Tuesday, April 17, 2012
The King of Morocco and a Designer's Priorities.
It was just a few weeks ago that my phone rang, and the following conversation took place:
Me: "Jack Gold"
Caller: "I need to build a gift for a king."
Me: "Who is this really?"
Well, it turns out that it really was a client, and he really was looking to build a gift for a king. The caller was the Rabbi of a congregation on Manhattans Upper West Side, and was scheduled to be Knighted by the King of Morocco during a ceremony to take place the following week. As is customary, the Rabbi was to present the king with a gift as well, in this instance, a silver crown - and he needed a display case designed and built.
The client explained to me that they were already over budget on the project, and he was wondering if I had any creative solutions.
In my previous articles, I have spoken at length about the importance of qualifying our clients and projects - and why this is so crucial to the outcome and success of our work. Well, if I had heeded my own advice, I probably would have simply walked away from the project. There were some pretty straight forward warning signs:
1. The client wanted the project designed and built in under a week. A timeframe that is unrealistic.
2. The client needed something perfect, the gift after all is going to a king, but there is little budget to work with.
On any normal day I would have clearly seen that the expectations of time, budget and detail were simply unrealistic. It was a project that was doomed to fail.
But all I heard was "Can you build something for a king?"
And I allowed the idea of building something for a monarch, designing and creating something that would have a place of pride in an Embassy or Palace - to just sweep me away. I mean, is there not something magical about the idea? How often do we have a chance to interact with royalty, even if through numerous proxies? It is the stuff of fairytales and Hollywood, and now it was sitting on my desk.
Well, My normal workflow went out the window. This was a project with a clock ticking, and a king waiting. I skipped the CAD and sketches, and went straight to the floor armed with a pencil and a straight edge. While working with a carpenter, I roughed out a concept right there on a piece of scrap wood, and as we cut and formed the pieces, the design evolved.
Here we created profiles and a brick-like pattern and laid out the box construction perfectly...while another project sat on the sidelines, waiting for my attention.
The next day, after all the glue had dried and all the parts were sanded, I stood at the staining booth, mixing powders and bases and creating the color I was seeing in my mind. Emails were going unanswered, but the king was waiting, and the color needed to be perfect.
And so the process continued. We completed the finish process and had the glass vendor start working on a glass box while the engraver made up a silver plaque and we began to line the interior of the box with a luxurious bed of navy blue velvet.
The client came to pick up the box the day before it was to be presented, and I felt like a hero. I had done the impossible, designing, building, finishing, and completing a project that should take 2 weeks - in just under 3 days.
But at what cost, I later wondered?
I broke every rule that I have ever set for myself about timeframes and workflows and profit margins. I neglected work that was waiting for me, emails and bookkeeping, all the tasks of running a business.

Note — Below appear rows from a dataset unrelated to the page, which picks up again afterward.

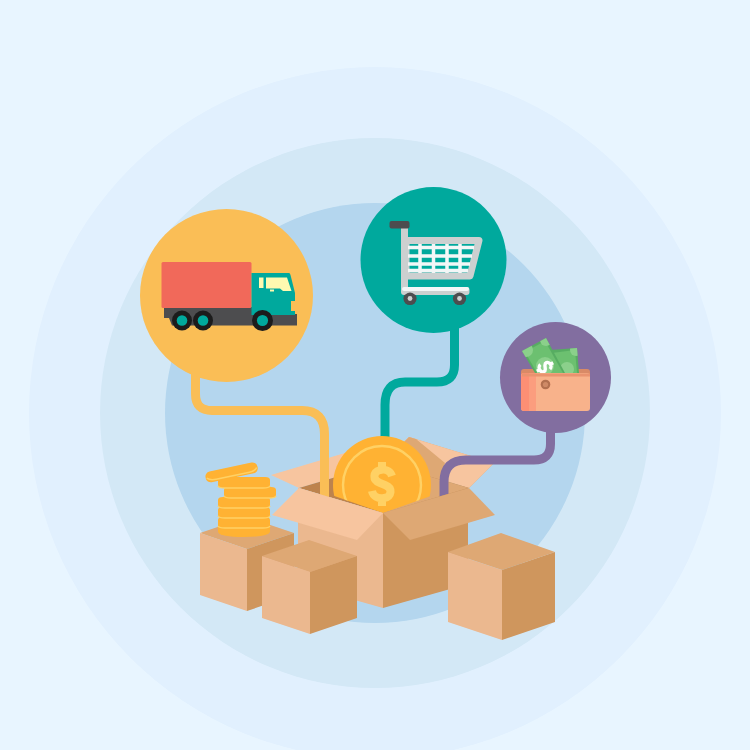
<!DOCTYPE html>
<html lang="en">
<head>
<meta charset="utf-8">
<title>Shipping and online shopping</title>
<style>
:root {
  --sky: #e8f5ff;
  --ring-outer: #e1f0fe;
  --ring-middle: #d3e8f6;
  --ring-inner: #b4d6ee;
  --yellow: #fabe56;
  --teal: #00a99d;
  --purple: #826ea0;
  --red: #f1695a;
  --dark: #4d4d4f;
  --tyre: #1c1c1c;
  --glass: #fff9b0;
  --steel: #ccd0d0;
  --box-light: #ebb88f;
  --box-dark: #cf965d;
  --box-top: #dea874;
  --flap-light: #f7c59f;
  --box-inside: #bd834d;
  --coin: #ffb233;
  --coin-light: #ffd164;
  --note: #6cc070;
  --note-dark: #57ad62;
  --note-light: #8bd08b;
  --wallet: #f8b28b;
  --wallet-side: #fd8f74;
}
html, body { margin: 0; height: 100%; overflow: hidden; }
body { width: 750px; height: 750px; background: var(--sky); }
svg { display: block; }
.outer { fill: var(--ring-outer); }
.middle { fill: var(--ring-middle); }
.inner { fill: var(--ring-inner); }
.yellow { fill: var(--yellow); }
.teal { fill: var(--teal); }
.purple { fill: var(--purple); }
.red { fill: var(--red); }
.dark { fill: var(--dark); }
.tyre { fill: var(--tyre); }
.glass { fill: var(--glass); }
.steel { fill: var(--steel); }
.box-light { fill: var(--box-light); }
.box-dark { fill: var(--box-dark); }
.box-top { fill: var(--box-top); }
.flap-light { fill: var(--flap-light); }
.box-inside { fill: var(--box-inside); }
.coin { fill: var(--coin); }
.coin-light { fill: var(--coin-light); }
.coin-line { fill: none; stroke: var(--coin-light); stroke-width: 2.4; }
.note { fill: var(--note); }
.note-dark { fill: var(--note-dark); }
.note-light { fill: var(--note-light); }
.wallet { fill: var(--wallet); }
.wallet-side { fill: var(--wallet-side); }
.pipe { fill: none; stroke-width: 9; }
.pipe-yellow { stroke: var(--yellow); }
.pipe-teal { stroke: var(--teal); }
.pipe-purple { stroke: var(--purple); }
.dollar { fill: none; stroke: var(--coin-light); }
</style>
</head>
<body>
<svg width="750" height="750" viewBox="0 0 750 750" role="img" aria-label="An open box with a coin, linked to a truck, a shopping cart and a wallet">
  <defs>
    <g id="wheel">
      <circle class="tyre" r="10"/>
      <circle class="teal" r="5.3"/>
    </g>
    <g id="castor">
      <circle class="dark" r="6.6"/>
      <circle class="steel" r="2.4"/>
    </g>
    <g id="stacked-coin">
      <path class="coin" d="M0 3Q0 0 5 0H47Q52 0 52 3V8Q52 11 46 11H6Q0 11 0 8Z"/>
      <path class="coin-line" d="M0 9Q1 11 7 11H45Q51 11 52 9" style="stroke-width:1.6"/>
    </g>
    <g id="dollar-sign">
      <path d="M10 -8C8 -14 2 -15 -2 -14C-9 -12 -10 -4 -2 -1L3 1C11 4 10 13 2 14C-4 15 -9 12 -10 7M0 -22V-13M0 13V22"/>
    </g>
    <clipPath id="coin-window"><path d="M320 420H445V491L383 513L320 491Z"/></clipPath>
    <clipPath id="back-note-edge"><path d="M550 350L577 348L579 373H556Z"/></clipPath>
    <clipPath id="front-note-edge"><path d="M522 351L546 338L565 373H535Z"/></clipPath>
  </defs>

  <g id="background-rings">
    <circle class="outer" cx="375" cy="413" r="346"/>
    <circle class="middle" cx="375" cy="413" r="275"/>
    <circle class="inner" cx="375" cy="413" r="210"/>
  </g>

  <g id="open-box-back">
    <path class="flap-light" d="M271 475L355 450L383 463L299 488Z"/>
    <path class="box-top" d="M383 463L409 437L494 463L469 488Z"/>
    <path class="flap-light" d="M409 437L494 463L469 488L440 479L383 463Z"/>
    <path class="box-top" d="M383 463L409 437L416 439L445 463L440 480Z"/>
    <path class="box-inside" d="M299 488L383 463L469 488L383 513Z"/>
    <path class="box-top" d="M383 463L469 488L383 513Z"/>
  </g>

  <path id="cart-pipe" class="pipe pipe-teal" d="M454.500 322V365Q454.500 382 437 382H405Q385 382 385 405V445"/>

  <g id="big-coin" clip-path="url(#coin-window)">
    <circle class="coin" cx="382" cy="485" r="49"/>
    <circle class="coin-line" cx="382" cy="485" r="39"/>
    <use href="#dollar-sign" class="dollar" transform="translate(382 484)" stroke-width="8"/>
  </g>

  <path id="truck-pipe" class="pipe pipe-yellow" d="M195.500 368V394Q195.500 410.500 212 410.500H302Q324.500 410.500 324.500 434V500"/>
  <path id="wallet-pipe" class="pipe pipe-purple" d="M550.500 426V444Q550.500 460 534 460H466Q444 460 444 482V500"/>

  <g id="open-box-front">
    <path class="box-light" d="M298 488L383 513V608L298 584Z"/>
    <path class="box-dark" d="M383 513L468 488V584L383 608Z"/>
    <path class="flap-light" d="M299 488L383 513L357 540L272 515Z"/>
    <path class="box-top" d="M383 513L469 488L495 515L410 540Z"/>
  </g>

  <g id="left-box">
    <path class="box-top" d="M200 533L247 517L294 533L247 549Z"/>
    <path class="box-light" d="M200 533L247 549V611L200 595Z"/>
    <path class="box-dark" d="M247 549L294 533V595L247 611Z"/>
  </g>

  <g id="coin-stack">
    <path class="coin" d="M218 525H270V532Q268 537 244 537Q220 537 218 532Z"/>
    <use href="#stacked-coin" x="218" y="517"/>
    <use href="#stacked-coin" x="218" y="507"/>
    <use href="#stacked-coin" x="218" y="497"/>
    <use href="#stacked-coin" x="224" y="487"/>
    <use href="#stacked-coin" x="218" y="477"/>
    <g transform="rotate(-12 231 472)">
      <rect class="coin" x="205" y="467" width="53" height="11" rx="5"/>
      <path class="coin-line" d="M206 473Q209 476 215 476H249Q255 476 257 473" style="stroke-width:1.600"/>
    </g>
  </g>

  <g id="middle-box">
    <path class="box-top" d="M262 556L309 540L357 556L310 572Z"/>
    <path class="box-light" d="M262 556L310 572V634L262 618Z"/>
    <path class="box-dark" d="M310 572L357 556V618L310 634Z"/>
  </g>

  <g id="right-box">
    <path class="box-top" d="M448 552L501 533L555 552L502 570Z"/>
    <path class="box-light" d="M448 552L502 570V640L448 622Z"/>
    <path class="box-dark" d="M502 570L555 552V622L502 640Z"/>
  </g>

  <g id="truck-badge">
    <circle class="yellow" cx="226.500" cy="295.500" r="86.500"/>
    <path class="dark" d="M164 307H252V314H297V325.500H172L169 318H164Z"/>
    <rect class="red" x="161.500" y="262" width="90" height="46" rx="1.500"/>
    <path class="teal" d="M251.500 273H289Q290 273 290.500 275L295 293V315H251.500Z"/>
    <rect class="glass" x="259" y="277.500" width="4.500" height="10.500"/>
    <path class="glass" d="M266 277.500H287L291.500 291H283L280 288.500H266Z"/>
    <rect class="glass" x="270" y="289.500" width="4" height="2"/>
    <rect x="291" y="301" width="4" height="10" class="yellow"/>
    <use href="#wheel" x="182" y="320.500"/>
    <use href="#wheel" x="203" y="320.500"/>
    <use href="#wheel" transform="translate(262.500 320.500) scale(1.050)"/>
  </g>

  <g id="cart-badge">
    <circle class="teal" cx="433.500" cy="260" r="73"/>
    <path d="M406 240.500H479L470 276H406Z" fill="none" stroke="#ccd0d0" stroke-width="7" stroke-linejoin="round"/>
    <path d="M408 247.500H474M408 256H472M408 264H470M408 270.500H468M420 244V273M433.500 244V273M447 244V273M460 244V273" fill="none" stroke="#f3f7f7" stroke-width="3.500"/>
    <rect class="steel" x="401" y="226" width="7" height="66"/>
    <rect class="dark" x="389.500" y="221" width="20" height="7.500" rx="2"/>
    <use href="#castor" x="410" y="298.500"/>
    <use href="#castor" x="459.500" y="298.500"/>
    <rect class="steel" x="401" y="287" width="68.500" height="8" rx="3"/>
    <rect x="402" y="287" width="67" height="4" rx="2" fill="#f3f7f7"/>
    <circle class="dark" cx="410" cy="298.500" r="6"/>
    <circle class="dark" cx="459.500" cy="298.500" r="6"/>
    <circle class="steel" cx="410" cy="298.500" r="2.400"/>
    <circle class="steel" cx="459.500" cy="298.500" r="2.400"/>
  </g>

  <g id="wallet-badge">
    <circle class="purple" cx="555.500" cy="377.500" r="55.500"/>
    <rect x="521" y="369" width="69" height="14" rx="3" fill="#d98a66"/>
    <path class="note-dark" d="M550 350L577 348L579 373H556Z"/>
    <g clip-path="url(#back-note-edge)">
      <path class="note" d="M552 353L575 350L577 373H556Z"/>
      <circle class="note-light" cx="576" cy="350" r="6"/>
      <circle class="note-light" cx="567" cy="369" r="7"/>
    </g>
    <path class="note-dark" d="M522 351L546 338L565 373H535Z"/>
    <g clip-path="url(#front-note-edge)">
      <path class="note" d="M525 352L545 341L563 373H537Z"/>
      <circle class="note-light" cx="526" cy="350" r="7"/>
      <circle class="note-light" cx="546" cy="340" r="6"/>
      <circle class="note-light" cx="545" cy="366" r="9"/>
      <use href="#dollar-sign" transform="translate(545 367) rotate(62) scale(.42)" fill="none" stroke="#fff" stroke-width="8"/>
    </g>
    <rect class="wallet" x="521" y="373" width="69" height="38" rx="3"/>
    <path class="wallet-side" d="M524 373H536V411H524Q521 411 521 408V376Q521 373 524 373Z"/>
    <rect x="529" y="373" width="7" height="38" fill="#fb9d7e"/>
    <path d="M522 373.500H590V376.500H522Z" fill="#e9936f"/>
    <circle cx="545.500" cy="384.500" r="4.800" fill="#b3704f"/>
    <circle cx="545.500" cy="384.500" r="2.600" fill="#cf8a67"/>
  </g>
</svg>
</body>
</html>
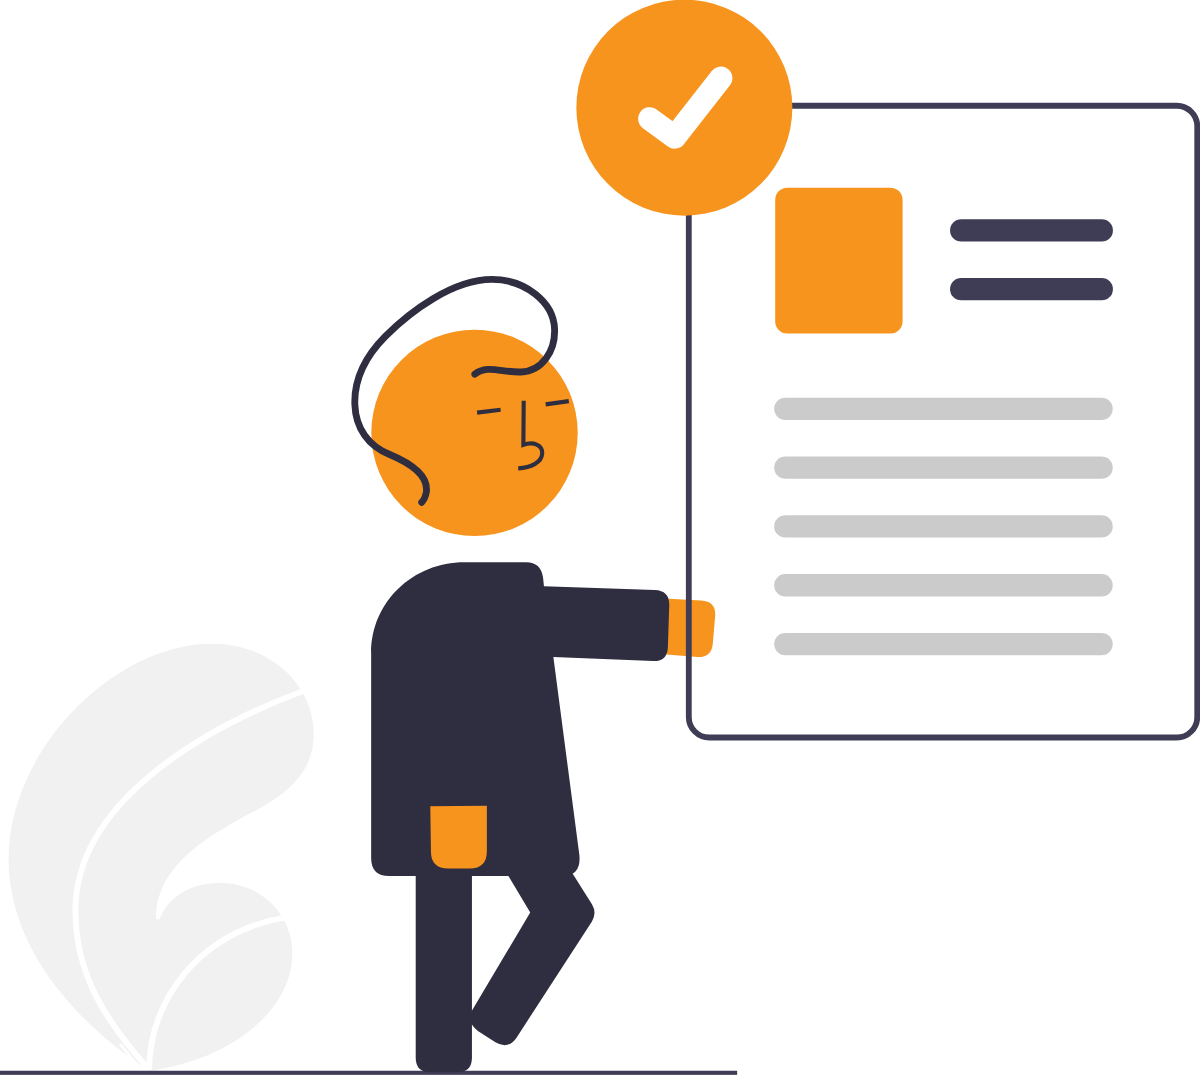
<!DOCTYPE html>
<html lang="en">
<head>
<meta charset="utf-8">
<title>Approved profile illustration</title>
<style>
  :root {
    --paper: #ffffff;
    --accent: #f7941d;
    --ink: #2f2e41;
    --line: #3f3d56;
    --muted: #cbcbcb;
    --leaf: #f1f1f1;
  }
  html, body { margin: 0; background: var(--paper); overflow: hidden; }
  .illustration { display: block; width: 1200px; height: 1075px; }
  .leaf-blade { fill: var(--leaf); }
  .leaf-vein { fill: none; stroke: var(--paper); stroke-width: 3.4; }
  .ground { fill: var(--line); }
  .suit { fill: var(--ink); }
  .skin, .badge-disc, .avatar { fill: var(--accent); }
  .hair { fill: none; stroke: var(--ink); stroke-width: 4; stroke-linecap: round; stroke-linejoin: round; }
  .face { fill: none; stroke: var(--ink); stroke-width: 2.4; }
  .card-frame { fill: none; stroke: var(--line); stroke-width: 3.4; }
  .heading-bars { fill: var(--line); }
  .text-bars { fill: var(--muted); }
  .check { fill: none; stroke: var(--paper); stroke-width: 13.5; stroke-linecap: round; stroke-linejoin: round; }
</style>
</head>
<body>
<svg class="illustration" viewBox="0 0 700 627.08" role="img" aria-label="A figure in a dark suit holds up a profile card marked with a check badge">
  <defs>
    <rect id="heading-bar" width="95" height="13" rx="6.5"/>
    <rect id="text-bar" width="197.5" height="13" rx="6.5"/>
  </defs>

  <g id="leaf">
    <path class="leaf-blade" d="M87 624.500C58 606 5 562 5 501C5 438 66 375.500 124 375.500C157 375.500 183 399 183 428C183 452 166 464 145 475C119 489 91 506 91 536L93 536.500C98 523 112 515 128 515C152 515 170.500 533 170.500 556C170.500 591 132 619 87 624.500Z"/>
    <path class="leaf-vein" d="M177 403C121 424 44 467 44 531C44 568 61 595 87 624"/>
    <path class="leaf-vein" d="M168 535C116 543 87 584 87 624"/>
    <path class="leaf-tip-gap" fill="none" stroke="#ffffff" stroke-width="1.600" d="M70 609L79 620"/>
  </g>

  <rect class="ground" x="0" y="624.600" width="430" height="2.400"/>

  <g id="figure">
    <g id="legs" class="suit">
      <path d="M242.500 500H275.300V617Q275.300 625.500 266.500 625.500H251.300Q242.500 625.500 242.500 617Z"/>
      <path d="M290 500H328L345.300 527.500Q348.300 532.500 345.300 537.500L301.500 605Q296.600 612.500 289 608L279 601.500Q272.500 597 275 590L309.300 532.300Z"/>
    </g>
    <path id="hand" class="skin" d="M385 349L409 350.300Q417.700 350.900 417.200 359L415.800 375.500Q415 383.600 407 383.300L385 381.500Z"/>
    <path id="coat" class="suit" d="M216.500 381C216.500 351 241 328 271 328H307Q315.500 328 316.800 337L317.300 342L382 344.200Q390.600 344.600 390.400 353L389.600 377.500Q389.200 385.900 381 385.600L322.800 383.300L338 499Q339 511 328 511H227Q216.500 511 216.500 500.500Z"/>
    <path id="near-hand" class="skin" d="M251 470.300L284 470V496.500Q284 506.500 274 506.600H261.500Q251.500 506.600 251.400 497Z"/>

    <g id="head">
      <circle class="skin" cx="276.800" cy="252.500" r="60.200"/>
      <path class="hair" d="M277 218.300C284 212.500 293 217.500 304 217C316 216.500 324 205 323.500 192C323 176 306 163 287 163C264 163 239 182 225 196C212 209 206.500 222 207 236C207.500 250 215 260 227 265C239 270 250 277 248.700 287Q248 291 246 293"/>
      <g class="face">
        <path d="M278.300 240.700L292 239"/>
        <path d="M318.300 235.900L331.800 234"/>
        <path d="M305.500 233.800L305.300 259.500C311 257.300 316.600 259.500 316.300 264.500C316 270 309.500 272.800 302.300 273.200"/>
      </g>
    </g>
  </g>

  <g id="profile-card">
    <rect class="card-frame" x="401.800" y="61.700" width="296.600" height="368.500" rx="12"/>
    <rect class="avatar" x="452.200" y="109.500" width="74.300" height="85" rx="7"/>
    <g class="heading-bars">
      <use href="#heading-bar" x="554.200" y="127.900"/>
      <use href="#heading-bar" x="554.200" y="162.200"/>
    </g>
    <g class="text-bars">
      <use href="#text-bar" x="451.600" y="232"/>
      <use href="#text-bar" x="451.600" y="266.300"/>
      <use href="#text-bar" x="451.600" y="300.600"/>
      <use href="#text-bar" x="451.600" y="334.900"/>
      <use href="#text-bar" x="451.600" y="369.200"/>
    </g>
  </g>

  <g id="approval-badge">
    <circle class="badge-disc" cx="399.200" cy="62.800" r="63"/>
    <path class="check" d="M379 69.300L393.600 80L420.500 45.600"/>
  </g>
</svg>
</body>
</html>
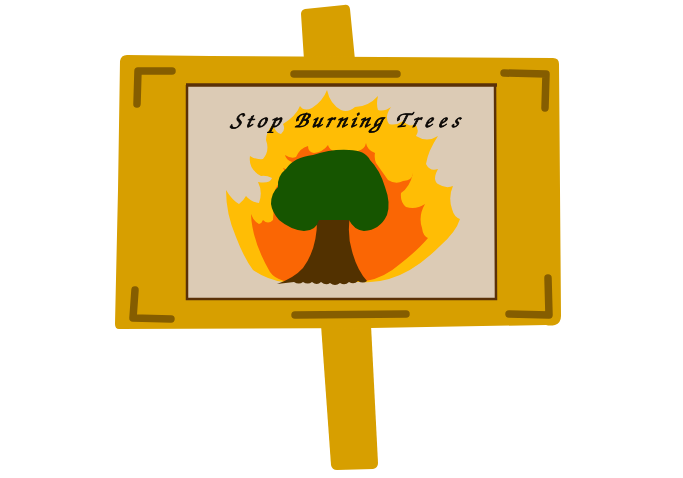
<!DOCTYPE html>
<html lang="en">
<head>
<meta charset="utf-8">
<title>Stop Burning Trees</title>
<style>
:root {
  --board: #d79f00;
  --mark: #855d00;
  --paper: #dccbb5;
  --frame: #5a3108;
  --flame-outer: #ffbd05;
  --flame-inner: #fa6604;
  --leaf: #165500;
  --trunk: #523100;
  --ink: #0b0806;
}
html, body { margin: 0; background: #fff; overflow: hidden; }
.sign { display: block; width: 683px; height: 478px; }
.board { fill: var(--board); }
.marks { fill: none; stroke: var(--mark); stroke-width: 7.5; stroke-linecap: round; stroke-linejoin: round; }
.paper { fill: var(--paper); }
.frame { fill: none; stroke: var(--frame); stroke-width: 2.5; }
.frame-top { stroke: var(--frame); stroke-width: 3.5; }
.flame-outer { fill: var(--flame-outer); }
.flame-inner { fill: var(--flame-inner); }
.leaf { fill: var(--leaf); }
.trunk { fill: var(--trunk); }
.slogan { font: italic 23px "TeX Gyre Chorus", cursive; fill: var(--ink); stroke: var(--ink); stroke-width: 0.8; stroke-linejoin: round; }
</style>
</head>
<body>
<svg class="sign" viewBox="0 0 683 478" role="img" aria-label="Wooden protest sign reading Stop Burning Trees">
  <g class="board">
    <path d="M301 14Q301 10 305 9L344 5Q349 4 350 9L355 60H304Z"/>
    <path d="M321 325H371L378 463Q378 468 373 469L337 470Q332 470 331 465Z"/>
    <path d="M120 61Q121 55 127 55L210 56L553 58Q559 58 559 64L561 316Q561 323 555 325Q550 326 546 325L371 328L119 329Q115 329 115 324L118 190Z"/>
  </g>

  <g class="marks">
    <path d="M137 104L138 71H172"/>
    <path d="M504 73L546 74L545 108"/>
    <path d="M135 290L133 318L171 319"/>
    <path d="M548 278L549 315L509 314"/>
    <path d="M294 74H397"/>
    <path d="M295 315L406 314"/>
  </g>

  <g class="poster">
    <rect class="paper" x="187" y="85" width="309" height="214"/>
    <path class="flame-outer" d="M284 282Q268 280 253 270Q244 258 236 237Q226 214 226 190Q232 200 239 204Q244 200 246 196Q251 202 259 203Q263 192 258 182Q270 184 272 178Q266 175 261 176Q248 169 250 156Q256 160 263 159Q270 151 266 140Q266 132 273 124Q275 133 281 134Q286 130 283 124Q296 116 300 106Q304 112 312 108Q323 101 327 90Q330 104 341 110Q348 113 355 107Q368 107 378 96Q376 104 378 110Q384 112 391 107Q384 117 389 124Q396 126 403 121Q410 128 415 124Q420 130 416 136Q427 143 438 136Q428 151 426 164Q430 172 438 169Q432 180 438 184Q446 189 453 186Q448 197 452 209Q454 217 460 219Q456 232 440 246Q414 272 389 279Q376 283 362 282Z"/>
    <path class="flame-inner" d="M284 281Q274 278 270 272Q252 241 251 214Q254 222 259 224Q262 223 263 220Q268 225 273 220L275 190Q280 180 285 176Q286 172 283 168L288 170L292 162Q286 160 285 155Q291 159 296 157Q300 148 308 146Q308 152 314 153Q323 152 328 145Q329 150 336 152L358 151Q365 149 366 143Q367 150 375 153Q374 158 376 163L388 180Q396 185 403 181Q413 180 413 173Q410 187 401 193Q400 202 406 207Q416 210 425 204Q418 216 422 228Q423 236 428 238Q418 250 400 264Q384 278 366 281Z"/>
    <path class="trunk" d="M317 216H350Q347 235 352 251Q357 270 367 281Q363 284 358 281Q354 285 349 282Q345 286 340 283Q335 287 330 283Q326 286 321 282Q317 286 312 282Q308 285 303 282Q299 285 294 282L277 284Q294 278 303 268Q318 248 317 216Z"/>
    <path class="leaf" d="M271 204Q271 193 278 187Q277 176 286 169Q294 157 313 155Q331 149 349 150Q365 150 370 160Q380 170 385 187Q391 203 387 215Q380 230 364 231Q354 230 349 220H319Q316 231 304 231Q291 230 279 220Q272 212 271 204Z"/>
    <path class="frame" d="M187 85V299H496L495 85"/>
    <path class="frame-top" d="M186 85H497"/>
    <text class="slogan" y="127"><tspan x="230" textLength="49" lengthAdjust="spacing">Stop</tspan><tspan x="293" textLength="88" lengthAdjust="spacing">Burning</tspan><tspan x="394" textLength="64" lengthAdjust="spacing">Trees</tspan></text>
  </g>
</svg>
</body>
</html>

I allowed myself to be completely wowed by the wonder of working on project for a king, and in the process, I allowed the tail to wag the dog.
Now the kings emmisaries have been presented with the box and gift, and the press covered the news story and I am very proud to have been given the opportunity to design this gift box and build it. It was rewarding and humbling and the real definition of a "feel good" experience.
But ultimately, it was bad business.
As artisans and as people who are emotionally invested in our work, we have a tendency to gravitate towards the projects that make us feel good, the projects that allow us to feel honest in our concepts and faithful to our aesthetic sensibilities. These are all fabulous core beliefs, but they should never affect us to the point that we forget, that at the end of the day, we are business people too.
Taking on the right projects, and dedicating our time to projects that allow us to be profitable, well that's how the rent gets paid, and that's how the sign stays up. It is difficult to separate the emotional part of what we do from the logistical part of what we do, but such seperation is critical, if we are to give ourselves the tools and opportunity to build and maintain successful design practices.
Given the opportunity again, I would no doubt build the box again. But today at least, I know what I SHOULD be doing - even if taking my own advice is sometimes to difficult to manage.
Jack Gold is the owner and Senior Designer at Presidential Interiors, a NYC-based millwork, cabinetry and upholstery fabrication firm.
He can be reached for private comment via email: email@example.com
The story of the Rabbi and the King can be read here:
Posted by Jack Gold